Housing and maintaining redundant systems is expensive and unproductive. And rising IT operations costs are killing your margins. That can hamstring your company’s ability to grow and meet your goals.
At the volumes mainframe outsourcing providers handle, they can negotiate lower rates than you’re paying, and those economies of scale work in your favor. You’re not too big to outsource, because you’re never too big to save money.
3. The bigger you are, the more you have to lose.
Worried you have too much at stake to rely on a third party? The reality is, study after study shows potential security lapses or loss of overall control are not the problems you may think they are. Certainly, physical and data security are paramount. Multiple far-flung locations and a mobile workforce increase your challenges, as does the need to deliver quality goods or services – consistently and reliably – to keep customers happy and loyal.
When you have more to lose, you have more to protect. Mainframe outsourcing enables you to create a more effective disaster recovery plan at substantially reduced cost.
You have to protect your ability to function under normal circumstances, too. You cannot afford to ignore the “elephant” in your data centers -- aging legacy infrastructure and a shortage of newly-minted IT personnel who can speak your mainframe’s language. Mainframe outsourcing provides the equipment and expertise to put you on solid footing for the future, before your operations start to slide downhill.
4. Big shouldn’t mean scattered.
Do you really want to be in the IT business? Because the more time and resources you put toward purchasing and maintaining mainframe infrastructure and related activities, the less you have to devote to your core work. Your competition is busy refreshing their product line and fortifying their client relationships. They could be carving you out of the picture while you’re busy fretting over the future of your mainframe operations.
5. Things change.
Your enterprise has to change with the times, or you’ll cease to be a factor in the marketplace. Unrealistically holding on to the-way-we’ve-always-done-things won’t work. You can’t rely on sheer size and a well-established corporate persona to muscle your way into the future. You have to be nimble, to quickly respond to constant change from any direction. That requires vision and an entrepreneurial approach – the sort of flexibility you can only get with mainframe outsourcing.

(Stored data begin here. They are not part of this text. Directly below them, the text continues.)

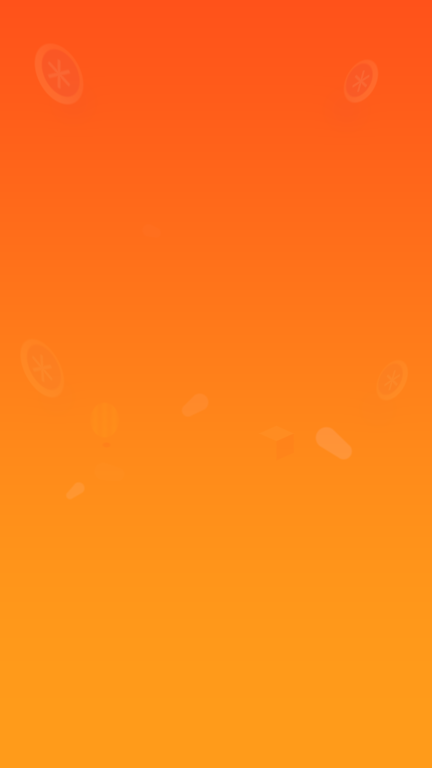
Reproduce this background procedurally as a Shadertoy shader.

```glsl
// A warm vertical gradient, red-orange above and amber below, with faint
// tilted coins, drifting pebbles, a small balloon and a cube laid over it.
// Each part is a distance function blended in softly; the canvas is 9 x 16 units.

float cover(float dist, float soft) {
    return 1.0 - smoothstep(-soft, soft, dist);
}

float ellipse(vec2 p, vec2 radii) {
    return (length(p / radii) - 1.0) * min(radii.x, radii.y);
}

// Segment whose radius changes from end a to end b.
float pebble(vec2 p, vec2 a, vec2 b, vec2 radii) {
    vec2 ab = b - a;
    float h = clamp(dot(p - a, ab) / dot(ab, ab), 0.0, 1.0);
    return length(p - a - ab * h) - mix(radii.x, radii.y, h);
}

vec2 rotate(vec2 p, float angle) {
    float c = cos(angle), s = sin(angle);
    return vec2(c * p.x + s * p.y, c * p.y - s * p.x);
}

// Coin with a thick edge, a bright rim and three crossed strokes in relief.
vec3 paintCoin(vec3 col, vec2 p, vec2 radii, float side, float strength, float aa) {
    vec2 q = rotate(p, 0.5 * side);
    float edge = ellipse(q, radii);
    float face = ellipse(q - vec2(0.04 * side, 0.0), radii * 0.78);
    float rim = cover(edge, aa) * (1.0 - cover(face, aa));
    float light = 0.65 + 0.35 * smoothstep(0.3, -0.3, q.x * side);
    col = mix(col, col + vec3(0.0, 0.07, 0.08), rim * light * strength);
    col = mix(col, col + vec3(-0.02, 0.0, 0.05), cover(face, aa) * strength);

    vec2 r = q / radii;
    float strokes = 1.0;
    for (int i = 0; i < 3; i++) {
        strokes = min(strokes, abs(rotate(r, 0.35 + float(i) * 1.047).x));
    }
    float mark = cover(strokes - 0.06, 0.05) * cover(length(r) - 0.5, 0.05);
    col += vec3(0.0, 0.06, 0.06) * mark * strength;

    // Dim haze trailing below the coin.
    float haze = exp(-6.0 * dot(p + vec2(-0.3 * side, 0.6), p + vec2(-0.3 * side, 0.6)));
    return col + vec3(-0.01, -0.008, 0.015) * haze * strength;
}

void mainImage(out vec4 fragColor, in vec2 fragCoord) {
    vec2 uv = fragCoord / iResolution.xy;
    vec2 p = uv * vec2(9.0, 16.0);
    float aa = 16.0 / iResolution.y;

    // Background gradient.
    float fall = smoothstep(-0.25, 0.95, 1.0 - uv.y);
    vec3 col = vec3(1.0, mix(0.285, 0.607, fall), 0.1);

    // Coins: centre and radii; they lean outward on either side.
    vec4 coins[4] = vec4[4](
        vec4(1.23, 14.46, 0.44, 0.68), vec4(7.52, 14.31, 0.31, 0.48),
        vec4(0.88, 8.33, 0.37, 0.66), vec4(8.17, 8.08, 0.28, 0.45));
    for (int i = 0; i < 4; i++) {
        float side = coins[i].x < 4.5 ? 1.0 : -1.0;
        float strength = coins[i].y > 10.0 ? 0.9 : 0.5;
        col = paintCoin(col, p - coins[i].xy, coins[i].zw, side, strength, aa);
    }

    // Pebbles: two ends, then two radii and opacity.
    vec4 ends[5] = vec4[5](
        vec4(6.80, 6.88, 7.16, 6.60), vec4(4.16, 7.62, 3.92, 7.45),
        vec4(1.64, 5.83, 1.46, 5.68), vec4(3.10, 11.20, 3.25, 11.15),
        vec4(2.15, 6.18, 2.45, 6.12));
    vec3 shape[5] = vec3[5](
        vec3(0.22, 0.17, 0.9), vec3(0.18, 0.13, 0.5), vec3(0.12, 0.08, 0.7),
        vec3(0.13, 0.10, 0.15), vec3(0.18, 0.14, 0.12));
    for (int i = 0; i < 5; i++) {
        float d = pebble(p, ends[i].xy, ends[i].zw, shape[i].xy);
        col += vec3(0.0, 0.05, 0.13) * cover(d, aa * 1.3) * shape[i].z;
    }

    // Balloon with vertical gores and a small basket.
    vec2 b = p - vec2(2.18, 7.25);
    float gores = 0.5 + 0.5 * cos(b.x * 32.0);
    col.g += (0.012 + 0.014 * gores) * cover(ellipse(b, vec2(0.3, 0.36)), aa);
    col.g -= 0.03 * cover(ellipse(b + vec2(-0.04, 0.52), vec2(0.08, 0.05)), aa);

    // Cube: light top, darker right side.
    vec2 c = p - vec2(5.76, 6.97);
    float top = (abs(c.x) / 0.36 + abs(c.y) / 0.16 - 1.0) * 0.15;
    float sideFace = max(abs(c.x - 0.18) - 0.18, abs(c.y + 0.36 - 0.44 * c.x) - 0.2);
    col += vec3(0.0, 0.02, 0.03) * cover(top, aa);
    col.g -= 0.02 * cover(sideFace, aa);

    fragColor = vec4(clamp(col, 0.0, 1.0), 1.0);
}
```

Consider this: the dinosaurs were big, too, but ultimately they couldn’t adapt to their changing environment. And now they’re gone. If you continue to think you’re too big to outsource, you too could become extinct.
Photo Credentials: vaxomatic via Flickr